:: Input records
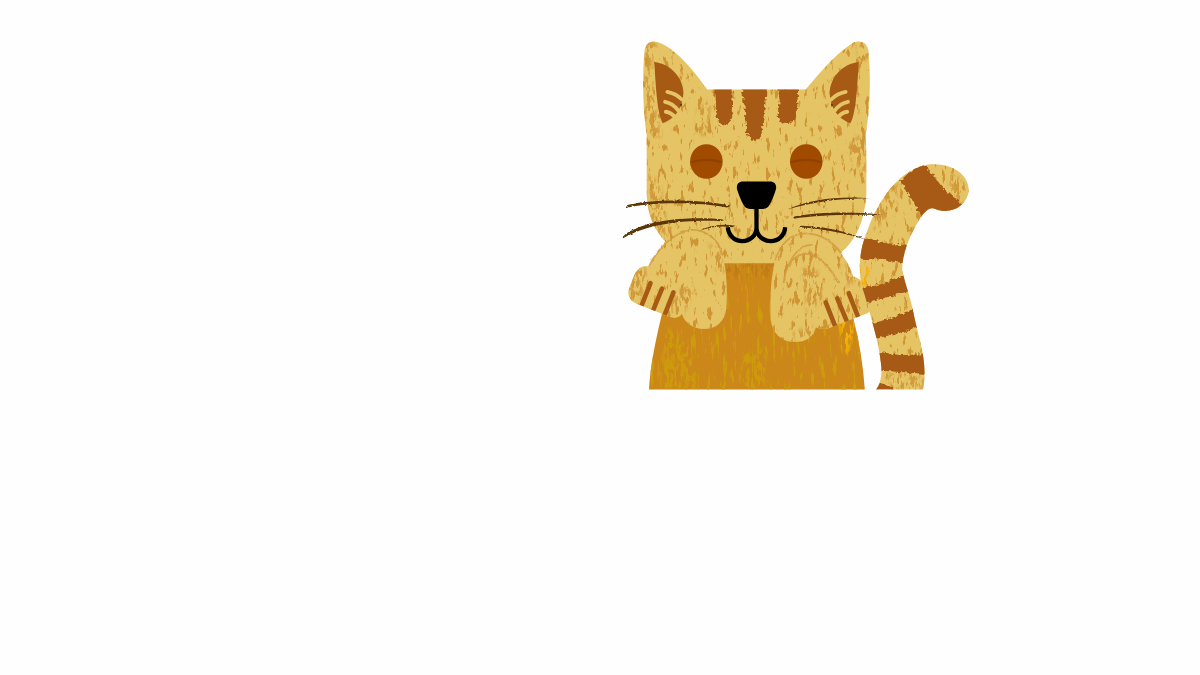
<!DOCTYPE html>
<html lang="en">
<head>
<meta charset="utf-8">
<title>Tabby cat</title>
<style>
:root{
  --paper:#fefefe;
  --fur:#e5c466;
  --fur-speck:#d09a3c;
  --tabby:#a65a14;
  --belly:#cb8719;
  --belly-speck:#cd9a0c;
  --belly-shade:#b9741a;
  --gold:#f6ae06;
  --eye:#a04b00;
  --lid:#8b3d00;
  --whisker:#5c3508;
  --ink:#000;
}
*{box-sizing:border-box}
html,body{margin:0;padding:0;overflow:hidden;background:var(--paper)}
.canvas{position:relative;width:1200px;height:675px;overflow:hidden;background:var(--paper)}
.canvas svg{display:block;width:1200px;height:675px}
.fur{fill:var(--fur);filter:url(#fur-brush)}
.belly{fill:var(--belly);filter:url(#belly-brush)}
.tabby{fill:var(--tabby)}
.claws{fill:none;stroke:var(--tabby);stroke-width:6;stroke-linecap:round}
.ear-hair{fill:none;stroke:var(--fur);stroke-width:5;stroke-linecap:round}
.eye{fill:var(--eye)}
.lid{fill:none;stroke:var(--lid);stroke-width:3;opacity:.75}
.nose{fill:var(--ink)}
.mouth{fill:none;stroke:var(--ink);stroke-width:5.6}
.whiskers{fill:var(--whisker);filter:url(#dry-line)}
.patch{fill:var(--fur-speck);filter:url(#dry-patch)}
.gold{fill:var(--gold);filter:url(#dry-patch)}
.mustard{fill:var(--belly-speck);filter:url(#dry-patch)}
.shade{fill:var(--belly-shade);filter:url(#dry-patch);opacity:.6}
.rim{fill:none;stroke:var(--fur-speck);stroke-width:2.4;opacity:.8;filter:url(#dry-line)}
</style>
</head>
<body>
<main class="canvas">
<svg viewBox="0 0 1568 882" role="img" aria-label="Smiling striped tabby cat with raised paws and a curled tail">
<defs>
  <filter id="fur-brush" color-interpolation-filters="sRGB">
    <feTurbulence type="fractalNoise" baseFrequency=".16 .055" numOctaves="4" seed="7" result="noise"/>
    <feColorMatrix in="noise" values="0 0 0 0 .81  0 0 0 0 .58  0 0 0 0 .2  11 0 0 0 -6.7" result="specks"/>
    <feComposite in="specks" in2="SourceAlpha" operator="in" result="inside"/>
    <feMerge><feMergeNode in="SourceGraphic"/><feMergeNode in="inside"/></feMerge>
  </filter>
  <filter id="belly-brush" color-interpolation-filters="sRGB">
    <feTurbulence type="fractalNoise" baseFrequency=".2 .03" numOctaves="4" seed="21" result="noise"/>
    <feColorMatrix in="noise" values="0 0 0 0 .8  0 0 0 0 .61  0 0 0 0 .05  9 0 0 0 -5.3" result="specks"/>
    <feComposite in="specks" in2="SourceAlpha" operator="in" result="inside"/>
    <feMerge><feMergeNode in="SourceGraphic"/><feMergeNode in="inside"/></feMerge>
  </filter>
  <filter id="dry-patch" x="-20%" y="-20%" width="140%" height="140%" color-interpolation-filters="sRGB">
    <feGaussianBlur in="SourceGraphic" stdDeviation="3" result="soft"/>
    <feTurbulence type="fractalNoise" baseFrequency=".2 .08" numOctaves="4" seed="3" result="noise"/>
    <feColorMatrix in="noise" values="0 0 0 0 0  0 0 0 0 0  0 0 0 0 0  11 0 0 0 -5.4" result="holes"/>
    <feComposite in="soft" in2="holes" operator="in"/>
  </filter>
  <filter id="dry-edge" x="-10%" y="-10%" width="120%" height="120%">
    <feTurbulence type="fractalNoise" baseFrequency=".22" numOctaves="2" seed="5" result="noise"/>
    <feDisplacementMap in="SourceGraphic" in2="noise" scale="8" xChannelSelector="R" yChannelSelector="G"/>
  </filter>
  <filter id="dry-line" x="-10%" y="-10%" width="120%" height="120%" color-interpolation-filters="sRGB">
    <feTurbulence type="fractalNoise" baseFrequency=".25" numOctaves="2" seed="9" result="noise"/>
    <feDisplacementMap in="SourceGraphic" in2="noise" scale="3.5" xChannelSelector="R" yChannelSelector="G"/>
  </filter>

  <path id="head-shape" d="M924 117H1053C1075 90 1099 64 1117 55C1127 52 1134 58 1135 68C1138 105 1137 142 1131 177L1132 200V250C1131 285 1120 313 1098 331C1080 341 1055 344 1010 344H946C905 344 880 330 866 312C851 294 845 274 845 250V177C840 142 839 105 842 68C843 57 849 52 859 55C881 62 905 90 924 117Z"/>
  <path id="belly-shape" d="M880 338H1098L1115 416C1123 447 1128 478 1130 509H848C850 476 857 443 865 410Z"/>
  <path id="paw-left" d="M848 348C858 327 878 304 904 300C926 301 940 315 944 334C949 352 951 376 949 403C947 421 935 430 920 430C905 430 894 421 891 410C888 415 882 417 875 414L832 397C823 393 819 386 822 377L829 359C833 351 839 347 845 348Z"/>
  <path id="paw-right" d="M1013 340C1020 318 1033 306 1052 305C1074 305 1090 318 1099 331C1106 340 1111 350 1115 361C1120 363 1124 365 1127 369L1138 399C1139 404 1138 406 1134 409L1091 426C1080 431 1073 430 1066 428C1063 441 1053 447 1038 447C1019 446 1009 434 1007 417C1006 390 1007 362 1013 340Z"/>
  <path id="tail-shape" d="M1145 509C1151 500 1153 489 1151 474C1148 445 1138 415 1130 386C1120 358 1121 330 1135 297C1148 262 1176 220 1213 215C1244 212 1266 228 1266 249C1263 271 1241 281 1222 273C1216 270 1211 274 1206 280C1190 303 1178 333 1179 353C1183 373 1190 388 1194 411C1201 445 1213 473 1206 509Z"/>
  <clipPath id="head-clip"><use href="#head-shape"/></clipPath>
  <clipPath id="belly-clip"><use href="#belly-shape"/></clipPath>
  <clipPath id="paw-left-clip"><use href="#paw-left"/></clipPath>
  <clipPath id="paw-right-clip"><use href="#paw-right"/></clipPath>
  <clipPath id="tail-clip"><use href="#tail-shape"/></clipPath>

  <g id="inner-ear">
    <path class="tabby" d="M855 81C875 83 893 101 893 122C892 141 882 156 866 161C859 150 857 117 855 81Z"/>
    <path class="nose" d="M889 137L891 135L890 140Z"/>
    <path class="ear-hair" d="M872 120Q883 122 891 130M869 133Q879 135 886 144M870 146Q877 147 882 153"/>
  </g>
  <g id="closed-eye">
    <ellipse class="eye" cx="923" cy="211" rx="21.3" ry="22.5"/>
    <path class="lid" d="M903 212Q923 206 943 212"/>
  </g>
</defs>

<g id="belly">
  <use class="belly" href="#belly-shape"/>
  <g clip-path="url(#belly-clip)">
    <path class="shade" d="M945 342H1012V362H945Z"/>
    <path class="gold" d="M1096 418H1119L1114 440L1107 470L1101 455Z"/>
    <path class="mustard" d="M968 457H1002V509H970Z"/>
    <path class="mustard" d="M868 425L905 450L912 509H862Z"/>
  </g>
</g>

<g id="head">
  <use class="fur" href="#head-shape"/>
  <g clip-path="url(#head-clip)">
    <path class="patch" d="M842 55H860L852 80L858 150L864 180L842 175Z"/>
    <path class="patch" d="M1118 52H1138V80L1124 76Z"/>
    <path class="patch" d="M845 225L862 240L874 310L850 300Z"/>
    <path class="patch" d="M1102 195L1132 170V230Z"/>
    <path class="patch" d="M912 142L928 130L926 172L910 180Z"/>
    <g class="tabby" filter="url(#dry-edge)">
      <path d="M934 106H958L956 150C954 160 950 164 945 164C939 163 936 158 936 148Z"/>
      <path d="M968 106H1003L1000 135L995 175C993 181 989 184 985 184C979 183 976 178 975 170L973 140Z"/>
      <path d="M1015 106H1044L1041 145C1039 157 1035 162 1028 162C1020 162 1017 157 1016 149L1019 132Z"/>
    </g>
  </g>
  <use href="#inner-ear"/>
  <use href="#inner-ear" transform="translate(1977 0) scale(-1 1)"/>
  <use href="#closed-eye"/>
  <use href="#closed-eye" x="130.5"/>
</g>

<g id="paws">
  <use class="fur" href="#paw-left"/>
  <g clip-path="url(#paw-left-clip)">
    <path class="patch" d="M820 350H846L838 392L820 395Z"/>
    <path class="patch" d="M872 400L896 372L908 376L890 416Z"/>
    <path class="patch" d="M926 318L944 330L948 360L934 352Z"/>
    <path class="claws" d="M850 370L838 400M865 377L852 409M880 382L867 415"/>
  </g>
  <path class="rim" d="M848 348C858 327 878 304 904 300C926 301 940 315 944 334"/>
  <use class="fur" href="#paw-right"/>
  <g clip-path="url(#paw-right-clip)">
    <path class="patch" d="M1046 352L1064 345L1078 386L1056 410Z"/>
    <path class="patch" d="M1036 434L1064 426L1066 446H1040Z"/>
    <path class="patch" d="M1102 342L1118 362L1108 376Z"/>
    <path class="claws" d="M1079 395L1092 428M1094 390L1107 421M1109 383L1122 416"/>
  </g>
  <path class="rim" d="M1013 340C1020 318 1033 306 1052 305C1074 305 1090 318 1099 331"/>
  <path class="rim" d="M1030 350C1036 334 1050 328 1064 334C1078 341 1088 355 1096 370M1024 370C1026 346 1042 318 1062 320"/>
</g>

<g id="tail">
  <use class="fur" href="#tail-shape"/>
  <g clip-path="url(#tail-clip)">
    <path class="patch" d="M1150 255L1176 238L1168 272L1140 305Z"/>
    <path class="gold" d="M1118 338H1136L1134 374H1122Z"/>
    <path class="patch" d="M1158 488H1208V509H1170Z"/>
    <path class="patch" d="M1240 228L1268 238L1262 268L1244 258Z"/>
    <g class="tabby" filter="url(#dry-edge)">
      <path d="M1176 236L1205 212L1231 244L1260 270L1240 284H1205L1190 258Z"/>
      <path d="M1126 308L1152 317L1190 322L1184 344L1150 339L1122 338Z"/>
      <path d="M1122 378L1152 371L1184 360L1190 380L1160 388L1128 398Z"/>
      <path d="M1134 424L1164 416L1196 403L1202 428L1170 436L1140 444Z"/>
      <path d="M1142 459L1176 464L1214 463V489L1176 486L1146 484Z"/>
      <path d="M1140 498L1156 502L1174 513H1138Z"/>
    </g>
  </g>
</g>

<g id="muzzle">
  <path class="nose" d="M971 237H1006C1012 237 1015 241 1014 247C1012 254 1009 261 1006 267C1004 271 1001 273 997 273H980C976 273 973 271 971 267C968 261 965 254 963 247C962 241 965 237 971 237Z"/>
  <path class="mouth" d="M988.5 270V298M951 297C952 308 960 315 970 315C980 315 988 308 988.5 298C989 308 997 315 1007 315C1017 315 1025 308 1026 297"/>
</g>

<g class="whiskers">
  <path d="M817 272L820 268C850 260 915 260 955 269L950 271C915 264 850 263 817 272Z"/>
  <path d="M813 312L816 307C846 285 908 283 947 287L942 289C905 287 850 290 813 312Z"/>
  <path d="M913 302C928 294 945 292 961 295L957 297C943 295 930 296 913 302Z"/>
  <path d="M1028 274C1058 260 1098 256 1136 259C1100 259 1060 264 1028 274Z"/>
  <path d="M1035 286L1038 283C1070 277 1116 276 1153 281C1116 280 1070 280 1035 286Z"/>
  <path d="M1045 297L1047 295C1078 296 1106 302 1131 313C1104 305 1078 299 1045 297Z"/>
</g>
</svg>
</main>
</body>
</html>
::::
• _Your assignment_: Give the lines again word for word, from the start of the records to the line holding "striped tabby cat", both included, and leave out any picture.

• _Result_:
<!DOCTYPE html>
<html lang="en">
<head>
<meta charset="utf-8">
<title>Tabby cat</title>
<style>
:root{
  --paper:#fefefe;
  --fur:#e5c466;
  --fur-speck:#d09a3c;
  --tabby:#a65a14;
  --belly:#cb8719;
  --belly-speck:#cd9a0c;
  --belly-shade:#b9741a;
  --gold:#f6ae06;
  --eye:#a04b00;
  --lid:#8b3d00;
  --whisker:#5c3508;
  --ink:#000;
}
*{box-sizing:border-box}
html,body{margin:0;padding:0;overflow:hidden;background:var(--paper)}
.canvas{position:relative;width:1200px;height:675px;overflow:hidden;background:var(--paper)}
.canvas svg{display:block;width:1200px;height:675px}
.fur{fill:var(--fur);filter:url(#fur-brush)}
.belly{fill:var(--belly);filter:url(#belly-brush)}
.tabby{fill:var(--tabby)}
.claws{fill:none;stroke:var(--tabby);stroke-width:6;stroke-linecap:round}
.ear-hair{fill:none;stroke:var(--fur);stroke-width:5;stroke-linecap:round}
.eye{fill:var(--eye)}
.lid{fill:none;stroke:var(--lid);stroke-width:3;opacity:.75}
.nose{fill:var(--ink)}
.mouth{fill:none;stroke:var(--ink);stroke-width:5.6}
.whiskers{fill:var(--whisker);filter:url(#dry-line)}
.patch{fill:var(--fur-speck);filter:url(#dry-patch)}
.gold{fill:var(--gold);filter:url(#dry-patch)}
.mustard{fill:var(--belly-speck);filter:url(#dry-patch)}
.shade{fill:var(--belly-shade);filter:url(#dry-patch);opacity:.6}
.rim{fill:none;stroke:var(--fur-speck);stroke-width:2.4;opacity:.8;filter:url(#dry-line)}
</style>
</head>
<body>
<main class="canvas">
<svg viewBox="0 0 1568 882" role="img" aria-label="Smiling striped tabby cat with raised paws and a curled tail">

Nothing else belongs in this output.